→ **Your task**
Please copy all of the data that follows exactly, leaving any pictures out.

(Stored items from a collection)
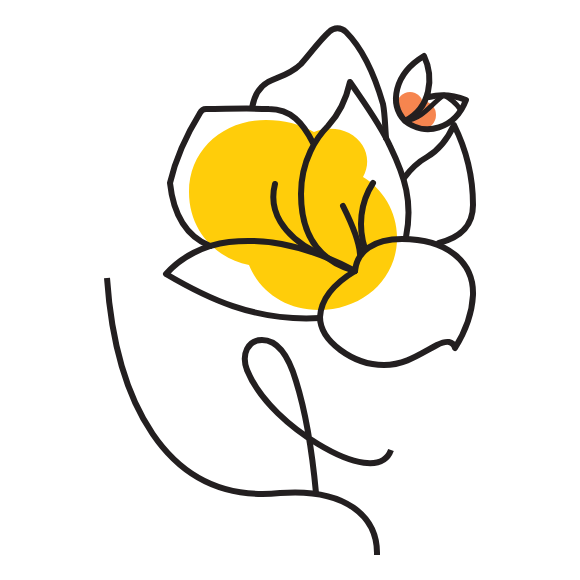
<!DOCTYPE html>
<html lang="en">
<head>
<meta charset="utf-8">
<title>Line flower with bud</title>
<style>
:root { --paper: #ffffff; --ink: #231f20; --yellow: #ffcd0a; --coral: #f6854f; }
html, body { margin: 0; background: var(--paper); }
body { width: 580px; height: 580px; overflow: hidden; }
svg { display: block; }
.line { fill: none; stroke: var(--ink); stroke-width: 6; stroke-linejoin: round; }
.round { stroke-linecap: round; }
.bloom-colour { fill: var(--yellow); }
.bud-colour { fill: var(--coral); }
</style>
</head>
<body>
<svg width="580" height="580" viewBox="0 0 580 580" role="img" aria-label="Line drawing of a flower with yellow colour and a small coral bud">
  <defs>
    <clipPath id="bud-shape">
      <path d="M424 56C398 72 388 100 403 119C422 138 453 129 466 100L430 97C432 84 431 70 424 56Z"/>
    </clipPath>
  </defs>

  <path class="bloom-colour" d="M189 192C189 150 223 120 266 120C284 120 300 124 314 132C326 127 339 128 349 133C366 142 372 161 363 177C383 189 398 213 397 240C396 280 362 310 319 310C286 310 260 292 249 265C215 258 189 230 189 192Z"/>

  <g class="bud-colour" clip-path="url(#bud-shape)">
    <circle cx="410" cy="105" r="13"/>
    <circle cx="422" cy="115" r="14"/>
  </g>

  <g class="line round" id="petals">
    <path d="M252 108C254 97 259 87 268 82C281 76 292 73 301 64C311 53 319 41 329 32C334 27 341 27 346 32C362 48 374 73 383 104C385 114 385 126 386 138"/>
    <path d="M313 143C303 123 291 109 269 109C247 108 226 109 206 109Q202 109 200 113C187 134 176 157 170 183C173 211 183 235 210 246"/>
    <path d="M355 271C322 262 301 239 301 194C301 160 317 137 328 126C339 114 346 100 350 82C365 104 380 124 390 146C405 177 413 202 406 237"/>
    <path d="M404 178C410 170 418 162 427 157C439 150 448 138 454 125C464 145 473 173 473 205C473 228 458 238 439 243"/>
    <path d="M355 271C316 250 272 237 229 242C204 245 181 257 166 274C205 297 254 322 320 318"/>
    <path d="M355 271C357 251 374 239 402 239C447 239 474 262 473 295C472 315 465 332 455 348C453 341 447 340 437 345C420 354 405 365 384 365C353 365 320 341 320 317C321 298 335 283 355 271Z"/>
  </g>

  <g class="line round" id="stamens">
    <path d="M275 184C268 211 283 235 315 252"/>
    <path d="M343 206C350 220 359 240 360 254"/>
    <path d="M373 183C360 203 358 227 365 249"/>
  </g>

  <g class="line round" id="bud">
    <path d="M405 121C389 104 394 74 424 56C434 77 431 108 405 121C425 137 455 129 466 100C453 95 441 94 429 97"/>
    <path d="M405 121C423 119 432 103 444 95C451 99 456 103 460 109" stroke-width="5"/>
  </g>

  <g class="line" id="stem">
    <path d="M107 278C115 395 163 505 280 493C345 488 378 516 377 555"/>
    <path d="M316 493C312 450 306 413 296 381C288 354 276 340 262 340C248 340 241 354 247 370C260 402 293 429 318 444C351 464 383 472 391 450"/>
  </g>
</svg>
</body>
</html>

→ **Task answer**
<!DOCTYPE html>
<html lang="en">
<head>
<meta charset="utf-8">
<title>Line flower with bud</title>
<style>
:root { --paper: #ffffff; --ink: #231f20; --yellow: #ffcd0a; --coral: #f6854f; }
html, body { margin: 0; background: var(--paper); }
body { width: 580px; height: 580px; overflow: hidden; }
svg { display: block; }
.line { fill: none; stroke: var(--ink); stroke-width: 6; stroke-linejoin: round; }
.round { stroke-linecap: round; }
.bloom-colour { fill: var(--yellow); }
.bud-colour { fill: var(--coral); }
</style>
</head>
<body>
<svg width="580" height="580" viewBox="0 0 580 580" role="img" aria-label="Line drawing of a flower with yellow colour and a small coral bud">
  <defs>
    <clipPath id="bud-shape">
      <path d="M424 56C398 72 388 100 403 119C422 138 453 129 466 100L430 97C432 84 431 70 424 56Z"/>
    </clipPath>
  </defs>

  <path class="bloom-colour" d="M189 192C189 150 223 120 266 120C284 120 300 124 314 132C326 127 339 128 349 133C366 142 372 161 363 177C383 189 398 213 397 240C396 280 362 310 319 310C286 310 260 292 249 265C215 258 189 230 189 192Z"/>

  <g class="bud-colour" clip-path="url(#bud-shape)">
    <circle cx="410" cy="105" r="13"/>
    <circle cx="422" cy="115" r="14"/>
  </g>

  <g class="line round" id="petals">
    <path d="M252 108C254 97 259 87 268 82C281 76 292 73 301 64C311 53 319 41 329 32C334 27 341 27 346 32C362 48 374 73 383 104C385 114 385 126 386 138"/>
    <path d="M313 143C303 123 291 109 269 109C247 108 226 109 206 109Q202 109 200 113C187 134 176 157 170 183C173 211 183 235 210 246"/>
    <path d="M355 271C322 262 301 239 301 194C301 160 317 137 328 126C339 114 346 100 350 82C365 104 380 124 390 146C405 177 413 202 406 237"/>
    <path d="M404 178C410 170 418 162 427 157C439 150 448 138 454 125C464 145 473 173 473 205C473 228 458 238 439 243"/>
    <path d="M355 271C316 250 272 237 229 242C204 245 181 257 166 274C205 297 254 322 320 318"/>
    <path d="M355 271C357 251 374 239 402 239C447 239 474 262 473 295C472 315 465 332 455 348C453 341 447 340 437 345C420 354 405 365 384 365C353 365 320 341 320 317C321 298 335 283 355 271Z"/>
  </g>

  <g class="line round" id="stamens">
    <path d="M275 184C268 211 283 235 315 252"/>
    <path d="M343 206C350 220 359 240 360 254"/>
    <path d="M373 183C360 203 358 227 365 249"/>
  </g>

  <g class="line round" id="bud">
    <path d="M405 121C389 104 394 74 424 56C434 77 431 108 405 121C425 137 455 129 466 100C453 95 441 94 429 97"/>
    <path d="M405 121C423 119 432 103 444 95C451 99 456 103 460 109" stroke-width="5"/>
  </g>

  <g class="line" id="stem">
    <path d="M107 278C115 395 163 505 280 493C345 488 378 516 377 555"/>
    <path d="M316 493C312 450 306 413 296 381C288 354 276 340 262 340C248 340 241 354 247 370C260 402 293 429 318 444C351 464 383 472 391 450"/>
  </g>
</svg>
</body>
</html>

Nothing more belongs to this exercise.